WASHINGTON – Senator Chuck Grassley is renewing his request for a hearing before the Senate Agriculture Committee that focuses on the Office of Civil Rights and the alleged widespread abuses of civil rights throughout the Department of Agriculture. Grassley sent a letter to Senate Agriculture Committee Chairwoman Debbie Stabenow of Michigan.
“The Department has overcome numerous obstacles and made some progress in this area, but the successes are few and far between,” Grassley said. “When the Office of Civil Rights was set up, it was expected to provide leadership and direction for the fair and equitable treatment of all customers and employees of the Department of Agriculture. Unfortunately, it seems that the division that was set up to oversee discrimination complaints is the very one being accused of inadequately addressing the complaints.”
An October 2008 report released by the Government Accountability Office said that the Department of Agriculture has continued to struggle to meet its basic responsibilities to guarantee the civil rights of its personnel and ensure that minority farmers and ranchers are served without discrimination.
Here is a copy of the text of Grassley’s letter.
The Honorable Debbie Stabenow Chairwoman, Committee on Agriculture Nutrition and Forestry Russell Senate Office Building 328A Washington, DC 20510-6000
Dear Chairwoman Stabenow,
I am writing to respectfully request a hearing on the United States Department of Agriculture (USDA) Office of Civil Rights and reported wide spread abuses of civil rights throughout the USDA system. I have made this request of prior Agriculture Committee Chairs on numerous occasions as recently as June 15, 2010. The Office of Civil Rights’ mission is to provide leadership and direction for the fair and equitable treatment of all USDA customers and employees while ensuring the delivery of quality programs and enforcement of civil rights. Serious questions have been raised over the last several years regarding how the Office of Civil Rights tracks, processes, and remedies complaints brought against both the Department, and their own office.
The Assistant Secretary for Civil Rights leads a relatively infant organization compared to other government organizations. However, there have been many complaints against the very division that was set up to see that discrimination complaints are addressed promptly and in compliance with all applicable law. I am not suggesting that actual discrimination is occurring. Each employee and participant in a USDA program has a right to file a complaint if they feel they have been treated unjustly.
In a report released by the U.S Government Accountability Office (GAO) in October 2008, titled U.S. Department of Agriculture: Recommendation and Options to Address Management Deficiencies in the Office of the Assistant Secretary for Civil Rights, USDA has continued to struggle to meet its basic responsibilities to guarantee the civil rights of its personnel and ensure that minority farmers and ranchers are served without discrimination. The report found that USDA has: (1) difficulty resolving discrimination complaints (2) a significant backlog of pending complaints, (3) a statutory mandate to publish reports on the participation of minority farmers and ranchers in USDA programs but those reports are riddled with unreliable data, and (4) not taken critical steps to “ensure USDA provides fair and equitable services to all customers and upholds the civil rights of its employees.”

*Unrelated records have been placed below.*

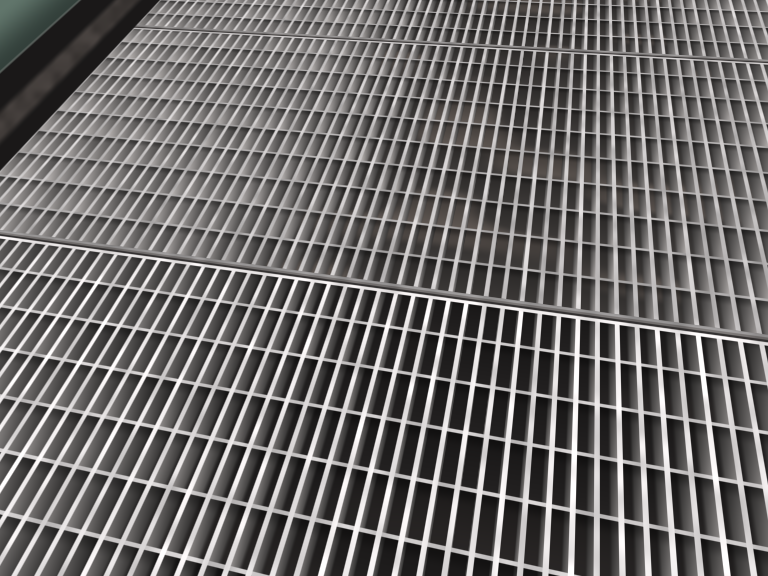
Give the GLSL for this texture, as a Shadertoy shader.

```glsl
// Steel floor grating in perspective: bright bars over dark slots, panel seams, and a dark rail in the corner.

float hash(vec2 p) {
    vec3 q = fract(vec3(p.xyx) * 0.1031);
    q += dot(q, q.yzx + 33.33);
    return fract((q.x + q.y) * q.z);
}

float noise(vec2 p) {
    vec2 i = floor(p), f = fract(p);
    f = f * f * (3.0 - 2.0 * f);
    return mix(mix(hash(i), hash(i + vec2(1, 0)), f.x),
               mix(hash(i + vec2(0, 1)), hash(i + vec2(1, 1)), f.x), f.y);
}

// Smooth coverage of a stripe centred on zero
float stripe(float d, float halfWidth, float soft) {
    return 1.0 - smoothstep(halfWidth - soft, halfWidth + soft, abs(d));
}

// Rail and glass left of the grating, across bar coordinate u
vec3 railColor(float u, vec2 p, float soft) {
    vec3 frame = vec3(0.1, 0.095, 0.095);
    vec3 lip = vec3(0.25, 0.23, 0.22) * (0.85 + 0.3 * noise(p * 60.0));
    vec3 glass = mix(vec3(0.2, 0.25, 0.23), vec3(0.38, 0.46, 0.42),
                     smoothstep(-8.8, -16.5, u));
    vec3 color = mix(frame, lip, stripe(u + 3.5, 1.3, 0.5));
    color = mix(color, glass, 1.0 - smoothstep(-8.7 - soft, -8.7 + soft, u));
    return mix(color, vec3(0.45, 0.48, 0.46), 0.6 * stripe(u + 8.7, 0.15, soft));
}

void mainImage(out vec4 fragColor, in vec2 fragCoord) {
    vec2 p = fragCoord / iResolution.y;

    // Project onto the floor: u counts bars, v counts rows toward the viewer
    float w = 1.7043 + 0.1072 * p.x - p.y;
    float u = 45.0 * (p.x + 0.6584 - 0.9362 * p.y) / w;
    float v = 19.8 * (0.5938 - 0.138 * p.x - p.y) / w;
    float softU = 0.7 * fwidth(u), softV = 0.7 * fwidth(v);

    float barDist = fract(u + 0.5) - 0.5;
    float rowDist = fract(v + 0.5) - 0.5;
    float seamDist = mod(v + 5.0, 10.0) - 5.0;
    float farPanel = smoothstep(0.1, -0.1, v);

    // Sight line sinks into the slot and meets the wall facing the viewer
    float lean = 36.4 - u;
    float side = lean > 0.0 ? fract(u) : 1.0 - fract(u);
    float depth = max(side - 0.11, 0.0) / (abs(lean) * 0.048 + 0.05);
    float barId = lean > 0.0 ? floor(u) : ceil(u);
    float rowPart = fract(v);

    // Slot walls, lighter toward the near end of each cell
    float wallTone = mix(0.36, 0.47, farPanel) * (0.66 + 0.52 * rowPart);
    wallTone *= 0.86 + 0.28 * hash(vec2(barId + 60.0, floor(v) + 40.0));
    wallTone *= 1.15 - 0.55 * min(depth, 1.2);
    wallTone *= 0.9 + 0.2 * noise(p * vec2(5.0, 9.0));

    // Ground seen between the bars, with faint pale patches below
    float patches = smoothstep(0.5, 0.8, noise(vec2(u * 0.155, v * 1.1) + 17.0));
    vec3 ground = mix(vec3(0.115, 0.108, 0.108), vec3(0.2, 0.19, 0.185), farPanel);
    ground += vec3(0.11, 0.095, 0.085) * patches * (0.2 + 0.8 * farPanel);
    ground *= 0.8 + 0.4 * rowPart;
    vec3 color = mix(wallTone * vec3(1.0, 0.975, 0.965), ground,
                     smoothstep(0.75, 1.25, depth));

    // Shade under each cross rod
    color *= 1.0 - 0.3 * smoothstep(0.3, 0.05, rowPart);

    // Cross rods, then the bar tops above them
    float wear = 0.9 + 0.2 * noise(vec2(u * 1.3, v * 3.0) + 80.0);
    vec3 steel = vec3(1.0, 0.985, 0.985) * mix(0.93, 0.79, farPanel) * wear;
    color = mix(color, steel * 0.85, stripe(rowDist, 0.034, softV));
    float barTone = 0.9 + 0.16 * hash(vec2(floor(u + 0.5) + 60.0, 7.0));
    color = mix(color, steel * barTone, stripe(barDist, 0.122, softU));

    // Panel seam: dull far edge, dark gap, bright near edge
    color = mix(color, vec3(0.45, 0.435, 0.43) * wear, stripe(seamDist, 0.12, softV));
    color = mix(color, steel * 0.75, stripe(seamDist + 0.09, 0.032, softV));
    color = mix(color, vec3(0.2, 0.19, 0.19), stripe(seamDist - 0.03, 0.028, softV));
    color = mix(color, steel, stripe(seamDist - 0.1, 0.04, softV));

    color = mix(railColor(u, p, softU), color, smoothstep(-softU, softU, u));
    fragColor = vec4(clamp(color, 0.0, 1.0), 1.0);
}
```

In addition, during April 2006, GAO issued a report on the Pigford black farmer’s discrimination case. In its recommendations, the GAO recommended that the USDA establish a civil rights ombudsman. The report stated that “An ombudsman not only works to resolve disputes but also is in a position to alert management to systemic problems and thereby help correct organization-wide situations and develop strategies for preventing and managing conflicts. Moreover, an ombudsman office can help an organization assure a fair, equitable and nondiscriminatory environment. In this regard, the voice of an independent ombudsman could potentially be useful in addressing concerns about equitable access to programs and other civil rights issues at USDA.” GAO, while reviewing how the Pigford settlement was progressing, also noted that there were inequities within the Office of Civil Rights and that Congress should consider ways to improve their service.
I am confident that you and I share the belief that the Senate Agriculture Committee has a duty to provide oversight of organizations, especially ones so critical to administering the very programs we have worked on in the Food, Conservation, and Energy Act of 2008 (2008 Farm Bill). In closing, and perhaps most importantly, the concerns plaguing the Office of Civil Rights at the USDA are ripe for Committee oversight since it has been quite some time since the Senate examined these issues. I am hopeful that you will look favorably upon this request for a hearing. Thank you in advance for your consideration of this request.
Charles E. Grassley United States Senator